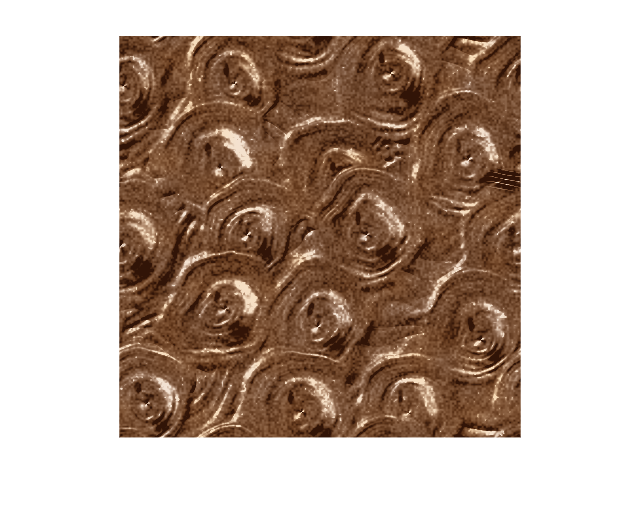
Give the GLSL for this texture, as a Shadertoy shader.

```glsl
const vec3 PAPER = vec3(1.0);
const vec3 CHOCOLATE[6] = vec3[6](
    vec3(0.19, 0.08, 0.03), vec3(0.37, 0.22, 0.12), vec3(0.47, 0.32, 0.22),
    vec3(0.56, 0.42, 0.33), vec3(0.74, 0.62, 0.54), vec3(0.95, 0.89, 0.84));
const float SIDE = 0.775;            // patch side, in canvas heights
const float CENTRE_Y = 0.543;        // patch centre, in canvas heights
const vec2 DABS = vec2(3.0, 5.0);    // swirls across and down
const float DAB_RADIUS = 0.145;
const vec2 FINE_STROKES = vec2(105.0, 6.0);  // per unit radius, per turn
const vec2 BROAD_FOLDS = vec2(42.0, 5.0);
const float FINE_HEIGHT = 0.012;
const float BROAD_HEIGHT = 0.026;
const float BEND = 0.032;            // distortion of the swirls
const float FOLD_BEND = 0.17;        // distortion of the strokes between
const float RELIEF = 1.35;           // strength of the shading
const float GRAIN = 2.0;
const float BASE_TONE = 1.72;
const vec2 LIGHT = vec2(0.5, -0.86); // slopes rising this way are lit

float hash(vec2 p) {
    vec3 q = fract(p.xyx * 0.1031);
    q += dot(q, q.yzx + 33.33);
    return fract((q.x + q.y) * q.z);
}

// Value noise that wraps after a whole number of cells
float noise(vec2 p, vec2 period) {
    vec2 i = floor(p), f = p - i;
    f *= f * (3.0 - 2.0 * f);
    vec2 a = mod(i, period), b = mod(i + 1.0, period);
    return mix(mix(hash(a), hash(vec2(b.x, a.y)), f.x),
               mix(hash(vec2(a.x, b.y)), hash(b), f.x), f.y);
}

float wrapNoise(vec2 p, float cells) {
    return noise(p * cells, vec2(cells));
}

vec2 drift(vec2 p, float cells) {
    return vec2(wrapNoise(p, cells), wrapNoise(p + 0.5, cells)) - 0.5;
}

// Soft ellipse: 1 inside, 0 outside
float spot(vec2 q, vec2 centre, vec2 radius) {
    return smoothstep(1.0, 0.35, length((q - centre) / radius));
}

// One swirl: x is its height, y is the tone painted on it
vec2 swirl(vec2 q, float wobble, float gloss) {
    // Broken strokes dragged around the eye
    vec2 arc = q - vec2(0.005, -0.015);
    float radius = max(length(arc), 0.001);
    float reach = radius + 0.016 * wobble;
    float turn = atan(arc.y, arc.x) / 6.28319 + 2.0 * radius;
    float fine = noise(vec2(reach, turn) * FINE_STROKES, vec2(128.0, FINE_STROKES.y));
    float broad = noise(vec2(reach, turn) * BROAD_FOLDS + 2.0, vec2(64.0, BROAD_FOLDS.y));
    float height = FINE_HEIGHT * fine + BROAD_HEIGHT * broad;

    // Glossy crescent at the upper right
    float crescent = smoothstep(0.025, 0.010, abs(radius - 0.064))
        * smoothstep(0.62, 0.88, dot(arc / radius, vec2(0.82, 0.57)));
    float tone = crescent * gloss * (0.3 + 3.0 * fine);

    // Eye slot, bead and pit
    tone -= 2.2 * spot(q, vec2(-0.018, 0.018), vec2(0.010, 0.022));
    tone += 2.2 * spot(q, vec2(-0.002, -0.024), vec2(0.015, 0.013));
    tone -= 2.0 * spot(q, vec2(0.050, -0.065), vec2(0.032, 0.028));

    // Fan of drawn-out streaks below
    float fan = spot(q, vec2(-0.010, -0.108), vec2(0.110, 0.034));
    float streak = noise(vec2(q.x * 9.0, q.y * 120.0 + q.x * 30.0) + 64.0, vec2(128.0));
    tone += fan * (5.5 * streak - 2.7);
    return vec2(height, tone);
}

// Whole surface: x is height, y is painted tone
vec2 surface(vec2 p) {
    // Curling folds between the swirls
    vec2 fold = p + FOLD_BEND * drift(p, 7.0);
    vec2 diagonal = vec2(9.0 * (fold.x + fold.y), 36.0 * (fold.y - fold.x));
    float strokes = noise(diagonal, vec2(9.0, 36.0));
    float crease = abs(2.0 * wrapNoise(fold + 0.25, 18.0) - 1.0);
    vec2 result = vec2(0.014 * strokes + 0.020 * crease, 0.0);

    p += BEND * drift(p, 8.0) + 0.25 * BEND * drift(p, 26.0);
    float wobble = wrapNoise(p, 17.0);

    // Overlapping swirls, laid from the top row down
    float row0 = floor(p.y * DABS.y);
    for (int j = 1; j >= -1; j--) {
        float row = row0 + float(j);
        float rowId = mod(row, DABS.y);
        float x = p.x * DABS.x - hash(vec2(rowId, 31.0));
        for (int i = -1; i <= 1; i++) {
            float column = floor(x) + float(i);
            vec2 id = vec2(mod(column, DABS.x), rowId);
            vec2 jitter = vec2(hash(id + 5.0), hash(id + 17.0));
            vec2 q = vec2(x - column, p.y * DABS.y - row) - mix(vec2(0.3), vec2(0.7), jitter);
            q /= DABS * mix(0.90, 1.12, hash(id + 43.0));
            float r = length(q * vec2(1.0, 0.85)) + 0.035 * (wobble - 0.5);
            float cover = smoothstep(DAB_RADIUS, 0.78 * DAB_RADIUS, r);
            if (cover > 0.0) {
                vec2 dab = swirl(q, wobble, mix(0.75, 1.3, hash(id + 61.0)));
                result = mix(result, dab + vec2(0.012, 0.0), cover);
            }
            // A few swirls carry a dark, striped hollow above
            float hollow = step(hash(id + 83.0), 0.22) * spot(q, vec2(-0.04, 0.14), vec2(0.055, 0.032));
            float stripe = smoothstep(0.70, 1.0, sin(q.y * 560.0 + q.x * 90.0 + 5.0 * wobble));
            result.y = mix(result.y, 4.5 * stripe - 3.2, hollow);
        }
    }
    return result;
}

void mainImage(out vec4 fragColor, in vec2 fragCoord) {
    vec2 centre = vec2(0.5 * iResolution.x / iResolution.y, CENTRE_Y);
    vec2 p = (fragCoord / iResolution.y - centre) / SIDE + 0.5;

    // Shading from the slope, with wet crests and deep creases
    vec2 here = surface(p);
    vec2 e = vec2(0.002, 0.0);
    vec2 slope = (vec2(surface(p + e.xy).x, surface(p + e.yx).x) - here.x) / e.x;
    float lit = clamp(dot(slope, LIGHT), -1.5, 1.5);
    float tone = BASE_TONE + RELIEF * lit + here.y;
    tone += 0.9 * smoothstep(0.6, 1.3, lit) - 0.5 * smoothstep(0.7, 1.4, -lit);

    // Broad patches, grain and glints
    tone += 1.1 * (wrapNoise(p, 11.0) - 0.5) + GRAIN * (wrapNoise(p, 190.0) - 0.5);
    tone += 1.6 * smoothstep(0.72, 0.92, wrapNoise(p + 0.25, 140.0)) * smoothstep(2.2, 3.2, tone);
    tone = clamp(tone, 0.0, 4.999);
    int level = int(tone);
    vec3 color = mix(CHOCOLATE[level], CHOCOLATE[level + 1], fract(tone));
    color *= mix(vec3(1.03, 0.97, 0.84), vec3(1.0), wrapNoise(p + 0.625, 16.0));

    // Square patch on plain ground
    vec2 edge = (0.5 - abs(p - 0.5)) * SIDE * iResolution.y;
    float inside = clamp(min(edge.x, edge.y) + 0.5, 0.0, 1.0);
    fragColor = vec4(mix(PAPER, color, inside), 1.0);
}
```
__________________________________________________
## Requirement
Exactly as they stand, set down all of the entries above, minus every picture.

## Reply
Give the GLSL for this texture, as a Shadertoy shader.

```glsl
const vec3 PAPER = vec3(1.0);
const vec3 CHOCOLATE[6] = vec3[6](
    vec3(0.19, 0.08, 0.03), vec3(0.37, 0.22, 0.12), vec3(0.47, 0.32, 0.22),
    vec3(0.56, 0.42, 0.33), vec3(0.74, 0.62, 0.54), vec3(0.95, 0.89, 0.84));
const float SIDE = 0.775;            // patch side, in canvas heights
const float CENTRE_Y = 0.543;        // patch centre, in canvas heights
const vec2 DABS = vec2(3.0, 5.0);    // swirls across and down
const float DAB_RADIUS = 0.145;
const vec2 FINE_STROKES = vec2(105.0, 6.0);  // per unit radius, per turn
const vec2 BROAD_FOLDS = vec2(42.0, 5.0);
const float FINE_HEIGHT = 0.012;
const float BROAD_HEIGHT = 0.026;
const float BEND = 0.032;            // distortion of the swirls
const float FOLD_BEND = 0.17;        // distortion of the strokes between
const float RELIEF = 1.35;           // strength of the shading
const float GRAIN = 2.0;
const float BASE_TONE = 1.72;
const vec2 LIGHT = vec2(0.5, -0.86); // slopes rising this way are lit

float hash(vec2 p) {
    vec3 q = fract(p.xyx * 0.1031);
    q += dot(q, q.yzx + 33.33);
    return fract((q.x + q.y) * q.z);
}

// Value noise that wraps after a whole number of cells
float noise(vec2 p, vec2 period) {
    vec2 i = floor(p), f = p - i;
    f *= f * (3.0 - 2.0 * f);
    vec2 a = mod(i, period), b = mod(i + 1.0, period);
    return mix(mix(hash(a), hash(vec2(b.x, a.y)), f.x),
               mix(hash(vec2(a.x, b.y)), hash(b), f.x), f.y);
}

float wrapNoise(vec2 p, float cells) {
    return noise(p * cells, vec2(cells));
}

vec2 drift(vec2 p, float cells) {
    return vec2(wrapNoise(p, cells), wrapNoise(p + 0.5, cells)) - 0.5;
}

// Soft ellipse: 1 inside, 0 outside
float spot(vec2 q, vec2 centre, vec2 radius) {
    return smoothstep(1.0, 0.35, length((q - centre) / radius));
}

// One swirl: x is its height, y is the tone painted on it
vec2 swirl(vec2 q, float wobble, float gloss) {
    // Broken strokes dragged around the eye
    vec2 arc = q - vec2(0.005, -0.015);
    float radius = max(length(arc), 0.001);
    float reach = radius + 0.016 * wobble;
    float turn = atan(arc.y, arc.x) / 6.28319 + 2.0 * radius;
    float fine = noise(vec2(reach, turn) * FINE_STROKES, vec2(128.0, FINE_STROKES.y));
    float broad = noise(vec2(reach, turn) * BROAD_FOLDS + 2.0, vec2(64.0, BROAD_FOLDS.y));
    float height = FINE_HEIGHT * fine + BROAD_HEIGHT * broad;

    // Glossy crescent at the upper right
    float crescent = smoothstep(0.025, 0.010, abs(radius - 0.064))
        * smoothstep(0.62, 0.88, dot(arc / radius, vec2(0.82, 0.57)));
    float tone = crescent * gloss * (0.3 + 3.0 * fine);

    // Eye slot, bead and pit
    tone -= 2.2 * spot(q, vec2(-0.018, 0.018), vec2(0.010, 0.022));
    tone += 2.2 * spot(q, vec2(-0.002, -0.024), vec2(0.015, 0.013));
    tone -= 2.0 * spot(q, vec2(0.050, -0.065), vec2(0.032, 0.028));

    // Fan of drawn-out streaks below
    float fan = spot(q, vec2(-0.010, -0.108), vec2(0.110, 0.034));
    float streak = noise(vec2(q.x * 9.0, q.y * 120.0 + q.x * 30.0) + 64.0, vec2(128.0));
    tone += fan * (5.5 * streak - 2.7);
    return vec2(height, tone);
}

// Whole surface: x is height, y is painted tone
vec2 surface(vec2 p) {
    // Curling folds between the swirls
    vec2 fold = p + FOLD_BEND * drift(p, 7.0);
    vec2 diagonal = vec2(9.0 * (fold.x + fold.y), 36.0 * (fold.y - fold.x));
    float strokes = noise(diagonal, vec2(9.0, 36.0));
    float crease = abs(2.0 * wrapNoise(fold + 0.25, 18.0) - 1.0);
    vec2 result = vec2(0.014 * strokes + 0.020 * crease, 0.0);

    p += BEND * drift(p, 8.0) + 0.25 * BEND * drift(p, 26.0);
    float wobble = wrapNoise(p, 17.0);

    // Overlapping swirls, laid from the top row down
    float row0 = floor(p.y * DABS.y);
    for (int j = 1; j >= -1; j--) {
        float row = row0 + float(j);
        float rowId = mod(row, DABS.y);
        float x = p.x * DABS.x - hash(vec2(rowId, 31.0));
        for (int i = -1; i <= 1; i++) {
            float column = floor(x) + float(i);
            vec2 id = vec2(mod(column, DABS.x), rowId);
            vec2 jitter = vec2(hash(id + 5.0), hash(id + 17.0));
            vec2 q = vec2(x - column, p.y * DABS.y - row) - mix(vec2(0.3), vec2(0.7), jitter);
            q /= DABS * mix(0.90, 1.12, hash(id + 43.0));
            float r = length(q * vec2(1.0, 0.85)) + 0.035 * (wobble - 0.5);
            float cover = smoothstep(DAB_RADIUS, 0.78 * DAB_RADIUS, r);
            if (cover > 0.0) {
                vec2 dab = swirl(q, wobble, mix(0.75, 1.3, hash(id + 61.0)));
                result = mix(result, dab + vec2(0.012, 0.0), cover);
            }
            // A few swirls carry a dark, striped hollow above
            float hollow = step(hash(id + 83.0), 0.22) * spot(q, vec2(-0.04, 0.14), vec2(0.055, 0.032));
            float stripe = smoothstep(0.70, 1.0, sin(q.y * 560.0 + q.x * 90.0 + 5.0 * wobble));
            result.y = mix(result.y, 4.5 * stripe - 3.2, hollow);
        }
    }
    return result;
}

void mainImage(out vec4 fragColor, in vec2 fragCoord) {
    vec2 centre = vec2(0.5 * iResolution.x / iResolution.y, CENTRE_Y);
    vec2 p = (fragCoord / iResolution.y - centre) / SIDE + 0.5;

    // Shading from the slope, with wet crests and deep creases
    vec2 here = surface(p);
    vec2 e = vec2(0.002, 0.0);
    vec2 slope = (vec2(surface(p + e.xy).x, surface(p + e.yx).x) - here.x) / e.x;
    float lit = clamp(dot(slope, LIGHT), -1.5, 1.5);
    float tone = BASE_TONE + RELIEF * lit + here.y;
    tone += 0.9 * smoothstep(0.6, 1.3, lit) - 0.5 * smoothstep(0.7, 1.4, -lit);

    // Broad patches, grain and glints
    tone += 1.1 * (wrapNoise(p, 11.0) - 0.5) + GRAIN * (wrapNoise(p, 190.0) - 0.5);
    tone += 1.6 * smoothstep(0.72, 0.92, wrapNoise(p + 0.25, 140.0)) * smoothstep(2.2, 3.2, tone);
    tone = clamp(tone, 0.0, 4.999);
    int level = int(tone);
    vec3 color = mix(CHOCOLATE[level], CHOCOLATE[level + 1], fract(tone));
    color *= mix(vec3(1.03, 0.97, 0.84), vec3(1.0), wrapNoise(p + 0.625, 16.0));

    // Square patch on plain ground
    vec2 edge = (0.5 - abs(p - 0.5)) * SIDE * iResolution.y;
    float inside = clamp(min(edge.x, edge.y) + 0.5, 0.0, 1.0);
    fragColor = vec4(mix(PAPER, color, inside), 1.0);
}
```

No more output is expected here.